Mr. Bobís Under The Bridge is an outreach ministry of Advent Lutheran Church in Cedarburg, which began in the fall of 2009. "Our church is like a launching pad for it, but there is no committee and there is no overhead," says the Rev. Janis Kinens, pastor of Advent Lutheran Church. "From my perspective, itís an incredible blessing. He is setting an incredibly wonderful example in showing that you can be a full-time business owner, you can have a family life and a church life, and you can also help people that society, by and large, has ignored, forgotten about or considered a nuisance," Kinens says.

Burmeister and his wife, Sue, who is also very involved in Mr. Bobís Under The Bridge, joined the church in 2003. Because of their efforts, the couple are rarely at Sunday service, but thatís OK with Kinens. "ĎWhat makes you think that God is hanging out in our building?í" Kinens says he asked the couple when they came to him for his blessing to miss church.

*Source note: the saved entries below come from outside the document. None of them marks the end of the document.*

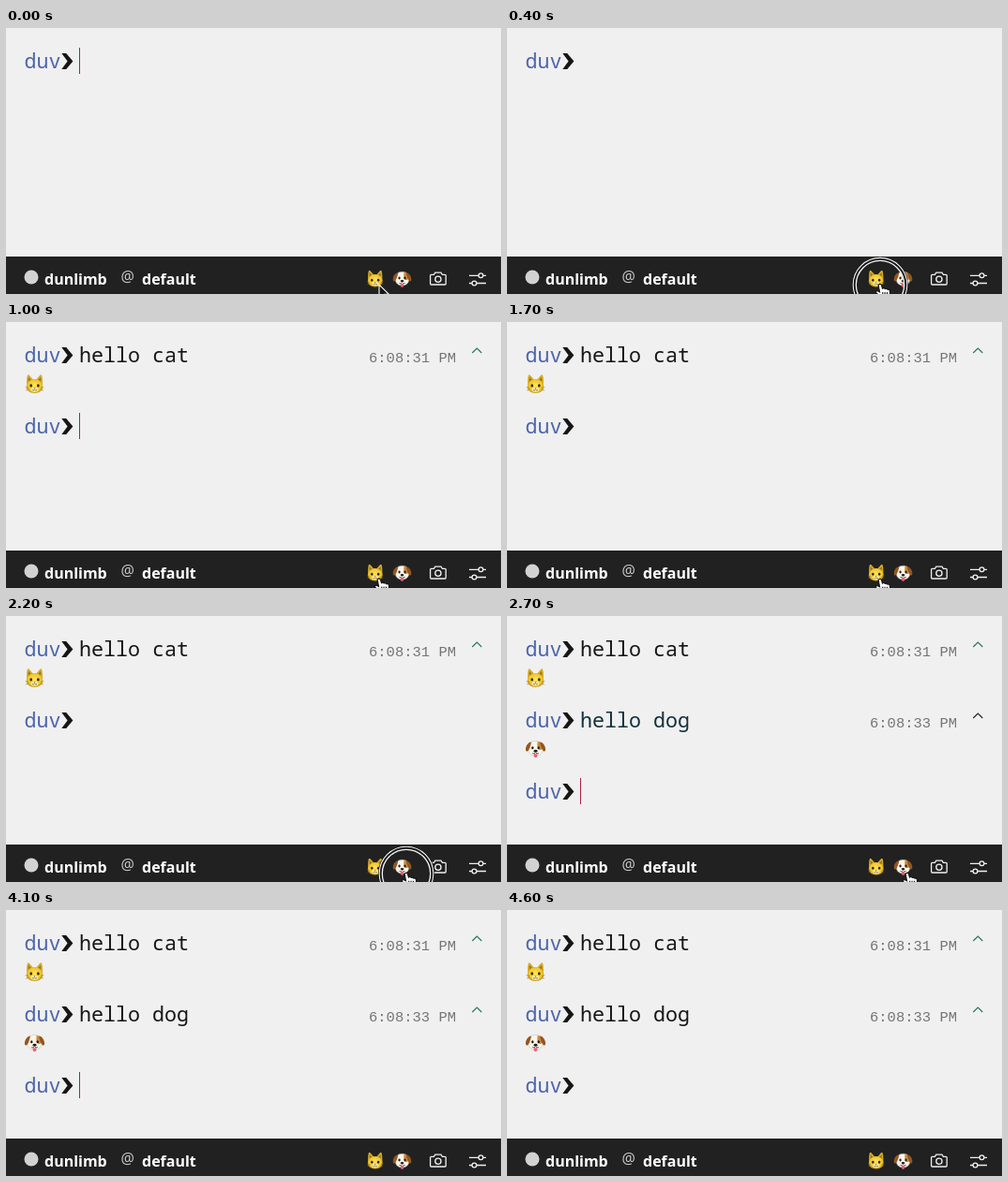
An HTML page that plays this animation: 528x284 px, repeating every 4700 ms.

```html
<!DOCTYPE html>
<html lang="en">
<head>
<meta charset="utf-8">
<title>Terminal greeting</title>
<style>
  html, body { margin: 0; width: 100%; height: 100%; overflow: hidden; background: #f0f0f0; }
  svg { display: block; width: 100vw; height: 100vh; }
  text { white-space: pre; }
  .mono { font: 400 21.7px "Noto Sans Mono", "Liberation Mono", monospace; fill: #161616; }
  .name { fill: #4c65ab; }
  .time { font: 400 15.5px "Liberation Mono", monospace; fill: #757575; }
  .label { font: 700 16px "Noto Sans", "Open Sans", sans-serif; fill: #fff; }
  .at { font: 400 16px "Noto Sans", "Open Sans", sans-serif; fill: #c8c8c8; }
  .fold { fill: none; stroke: #2c7a58; stroke-width: 1.2; }
  .icon { fill: none; stroke: #f0f0f0; stroke-width: 1.3; }
  .fresh .command { fill: #12303c; }
  .fresh .fold { stroke: #262626; }
</style>
</head>
<body>
<svg viewBox="0 0 528 284">
  <defs>
    <radialGradient id="fur" cx="50%" cy="45%" r="60%">
      <stop offset="0" stop-color="#ffe55c"/>
      <stop offset=".65" stop-color="#efc62f"/>
      <stop offset="1" stop-color="#b98f17"/>
    </radialGradient>
    <symbol id="cat" viewBox="0 0 20 20">
      <path d="M1.9 12 Q1.4 4 2.6 .8 Q3.2 -.2 4.4 .8 L8.2 5.2 H11.8 L15.6 .8 Q16.8 -.2 17.4 .8 Q18.6 4 18.1 12Z" fill="#d6ac26"/>
      <path d="M3.5 2.6 L6.4 5.8 3.4 8.6Z M16.5 2.6 L13.6 5.8 16.6 8.6Z" fill="#94742a"/>
      <path d="M10 4.8 C15.6 4.8 18.7 8.8 18.5 13 C18.2 17.3 14.5 19.4 10 19.4 S1.8 17.3 1.5 13 C1.3 8.8 4.4 4.8 10 4.8Z" fill="url(#fur)"/>
      <ellipse cx="6.3" cy="11.6" rx="1.3" ry="1.6" fill="#30270f"/>
      <ellipse cx="13.7" cy="11.6" rx="1.3" ry="1.6" fill="#30270f"/>
      <ellipse cx="10" cy="15.8" rx="3.8" ry="2.4" fill="#fbeca0"/>
      <path d="M8.9 13.8 H11.1 L10 15Z" fill="#a5604a"/>
      <path d="M7.6 16.2 Q8.9 17.3 10 15.6 Q11.1 17.3 12.4 16.2" fill="none" stroke="#5f4718" stroke-width=".7"/>
      <path d="M.4 13.4 L3.6 14.2 M.8 16.6 L3.9 15.8 M19.6 13.4 L16.4 14.2 M19.2 16.6 L16.1 15.8" stroke="#806121" stroke-width=".5"/>
    </symbol>
    <symbol id="dog" viewBox="0 0 22 19">
      <path d="M11 .7 C16 .7 18.6 4 18.8 8.6 C19 13.6 15.6 16.6 11 16.6 S3 13.6 3.2 8.6 C3.4 4 6 .7 11 .7Z" fill="#faf5ec" stroke="#c5b7a4" stroke-width=".5"/>
      <path d="M13.2 1.1 C17 1.9 18.5 5 18.6 8.6 Q16.6 11.4 14 9.6 Q12.2 7.6 13.2 1.1Z" fill="#c98a3c"/>
      <path d="M6.4 1.8 C2.8 2 .5 6.2.4 9.6 C.4 12.4 2.4 12.3 3.5 10.4 C5 8 6 5 6.4 1.8Z" fill="#95561f"/>
      <path d="M15.6 1.8 C19.2 2 21.5 6.2 21.6 9.6 C21.6 12.4 19.6 12.3 18.5 10.4 C17 8 16 5 15.6 1.8Z" fill="#95561f"/>
      <ellipse cx="7.8" cy="8" rx="1.2" ry="1.6" fill="#231a15"/>
      <ellipse cx="14.2" cy="8" rx="1.2" ry="1.6" fill="#231a15"/>
      <path d="M9.2 14.4 H12.8 V16.6 Q12.6 18.6 11 18.6 T9.2 16.6Z" fill="#df6577"/>
      <ellipse cx="11" cy="11.4" rx="2" ry="1.3" fill="#241c1b"/>
      <path d="M7.6 13.8 Q9.8 15.2 11 12.8 Q12.2 15.2 14.4 13.8" fill="none" stroke="#47362d" stroke-width=".8"/>
    </symbol>
  </defs>

  <rect width="528" height="284" fill="#f0f0f0"/>
  <g id="rows"></g>

  <rect y="244" width="528" height="40" fill="#212121"/>
  <circle cx="27" cy="266" r="7.5" fill="#d2d2d2"/>
  <text class="label" x="41" y="274">dunlimb</text>
  <text class="at" x="122.5" y="270.5">@</text>
  <text class="label" x="145" y="274">default</text>
  <use href="#cat" x="384.5" y="258.5" width="18.5" height="18.5"/>
  <use href="#dog" x="412.3" y="259.5" width="20.5" height="17.7"/>
  <g class="icon">
    <path d="M453.6 263.3 H456.4 L457.8 261.2 H464 L465.4 263.3 H468.2 Q469.2 263.3 469.2 264.3 V273 Q469.2 274 468.2 274 H453.6 Q452.6 274 452.6 273 V264.3 Q452.6 263.3 453.6 263.3Z"/>
    <circle cx="460.9" cy="268.3" r="3.1"/>
    <path d="M494 264.3 H504 M509 264.3 H512 M494 272.5 H497 M502 272.5 H512"/>
    <circle cx="506.5" cy="264.3" r="2.4"/>
    <circle cx="499.5" cy="272.5" r="2.4"/>
  </g>

  <g id="pointer">
    <g id="ring" fill="none">
      <circle r="27.6" stroke="#151515" stroke-width="4.6"/>
      <circle r="28.8" stroke="#f4f4f4" stroke-width="1.1"/>
      <circle r="25.7" stroke="#f4f4f4" stroke-width="1.3"/>
    </g>
    <path id="arrow" d="M0 0 V14.5 L3.4 11.3 L5.7 16.5 L8.2 15.4 L6 10.4 H10.5Z" fill="#151515" stroke="#fff" stroke-width="1.1"/>
    <path id="hand" transform="translate(0 -1) scale(1.1)" d="M-1.7 1.2 Q0 -.8 1.3 1.2 L2.2 4.6 Q3.8 3.5 4.8 4.9 Q6.3 4.1 7.2 5.6 Q9.3 5 9.5 7.3 Q9.8 10.5 7.9 14 H.6 Q-.6 11.4 -3.7 9 Q-4.8 7.2 -2.8 6.8 L-.4 8Z M2.5 8 V11 M4.6 8 V11 M6.7 8 V11" fill="#fff" stroke="#111" stroke-width="1"/>
  </g>
</svg>
<script>
const LOOP = 4700, STEP = 100, ROW = 76;
const CAT_SHOWN = 700, DOG_SHOWN = 2600;
const $ = id => document.getElementById(id);

const turns = [
  { pet: 'cat', time: '6:08:31 PM', from: 0, done: CAT_SHOWN },
  { pet: 'dog', time: '6:08:33 PM', from: CAT_SHOWN, done: DOG_SHOWN },
  { from: DOG_SHOWN, done: LOOP }
];
const caretOn = [[0, 200], [800, 1300], [1800, 2100], [2700, 3200], [3700, 4200]];

// [time, x, y] of the pointer's hot spot
const path = [
  [0, 398, 274], [1700, 398, 275], [2100, 427, 275],
  [3600, 427, 275], [3900, 432, 300], [LOOP, 432, 300]
];
// [time, opacity] of the click ring
const press = [
  [0, 0], [100, 0], [400, 1], [600, 1], [700, 0],
  [1900, 0], [2200, 1], [2500, 1], [2600, 0], [LOOP, 0]
];

$('rows').innerHTML = turns.map(({ pet, time }, i) => `
  <g class="row" transform="translate(0 ${i * ROW})">
    <text class="mono name" x="19.5" y="43">duv</text>
    <path d="M59.3 27 H64.2 L71.4 35.5 L64.2 44 H59.3 L65.6 35.5Z" fill="#161616"/>
    <rect class="caret" x="78" y="21" width="1" height="28" fill="#a9213e"/>
    ${pet ? `<g class="reply">
      <text class="mono command" x="78" y="43">hello ${pet}</text>
      <text class="time" x="480" y="43" text-anchor="end">${time}</text>
      <path class="fold" d="M497.3 33 L502.3 28 L507.3 33"/>
      <use href="#${pet}" x="19.5" y="56" width="22" height="20.5"/>
    </g>` : ''}
  </g>`).join('');

const rows = [...document.querySelectorAll('.row')];
const show = (el, on) => el && el.setAttribute('visibility', on ? 'visible' : 'hidden');
const ease = u => u * u * (3 - 2 * u);

function sample(keys, t, curve = u => u) {
  const i = keys.findIndex(k => k[0] > t);
  const a = keys[i - 1], b = keys[i];
  const u = curve((t - a[0]) / (b[0] - a[0]));
  return a.slice(1).map((v, n) => v + (b[n + 1] - v) * u);
}

function draw(t) {
  const blink = caretOn.some(([a, b]) => t >= a && t < b);
  rows.forEach((row, i) => {
    const { from, done } = turns[i];
    row.style.display = t >= from ? '' : 'none';
    row.classList.toggle('fresh', t >= done && t < done + 300);
    show(row.querySelector('.reply'), t >= done);
    show(row.querySelector('.caret'), t >= from && t < done && blink);
  });
  const [x, y] = sample(path, t, ease);
  $('pointer').setAttribute('transform', `translate(${x} ${y})`);
  $('ring').setAttribute('opacity', sample(press, t)[0]);
  show($('arrow'), t < 100);
  show($('hand'), t >= 100);
}

const start = performance.now();
function tick() {
  const t = (performance.now() - start) % LOOP;
  draw(Math.floor(t / STEP) * STEP);
  requestAnimationFrame(tick);
}
tick();
</script>
</body>
</html>
```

Work for Mr. Bobís Under The Bridge goes on throughout the week. A dozen or so community and church members help organize donated clothes and supplies that fill the trailer. "The list goes on and on and on. I wish I could wrap my arms around everybody," Burmeister says. "There are so many that do so much and that goes down to the people that drop stuff off at my store every day," says Burmeister, owner of Cedarburg Outdoor Power Equipment. "Every day of the week there is something at my store that is donated."

Cedarburg businessman Bob Burmeister makes connections with the homeless he helps as part of an outreach ministry.


Staff members at Family Sharing of Ozaukee County help with the operation by donating clothing that they cannot use. Holzer taps into area rummage sales for clothing items. "I go to just about every rummage sale and hand out (business cards) and explain what we do," Holzer says. "Our stream of goods is pretty steady right now. Thatís going to dry up a little bit this winter."

The effort peaks Sunday when Holzer, Burmeister and a handful of volunteers make their early morning pilgrimage into Milwaukee. After unloading and distributing clothes and supplies, Burmeister and his crew arenít rushing home. They sit on park benches, trading stories with those they just helped. They give out hugs. They check up on those homeless who have health problems and special requests for clothes and items. And that resonates with those who live on the streets. "Bob knows us by name," Sloan says. "Weíre not dogs. We are people."

It is Burmeisterís faith that drives him to search for and help the homeless. "This is my church. This is the way I go to church on Sundays," he says. "What better way? What better way?" 

 

 

 


This story ran in the November 2010 issue of: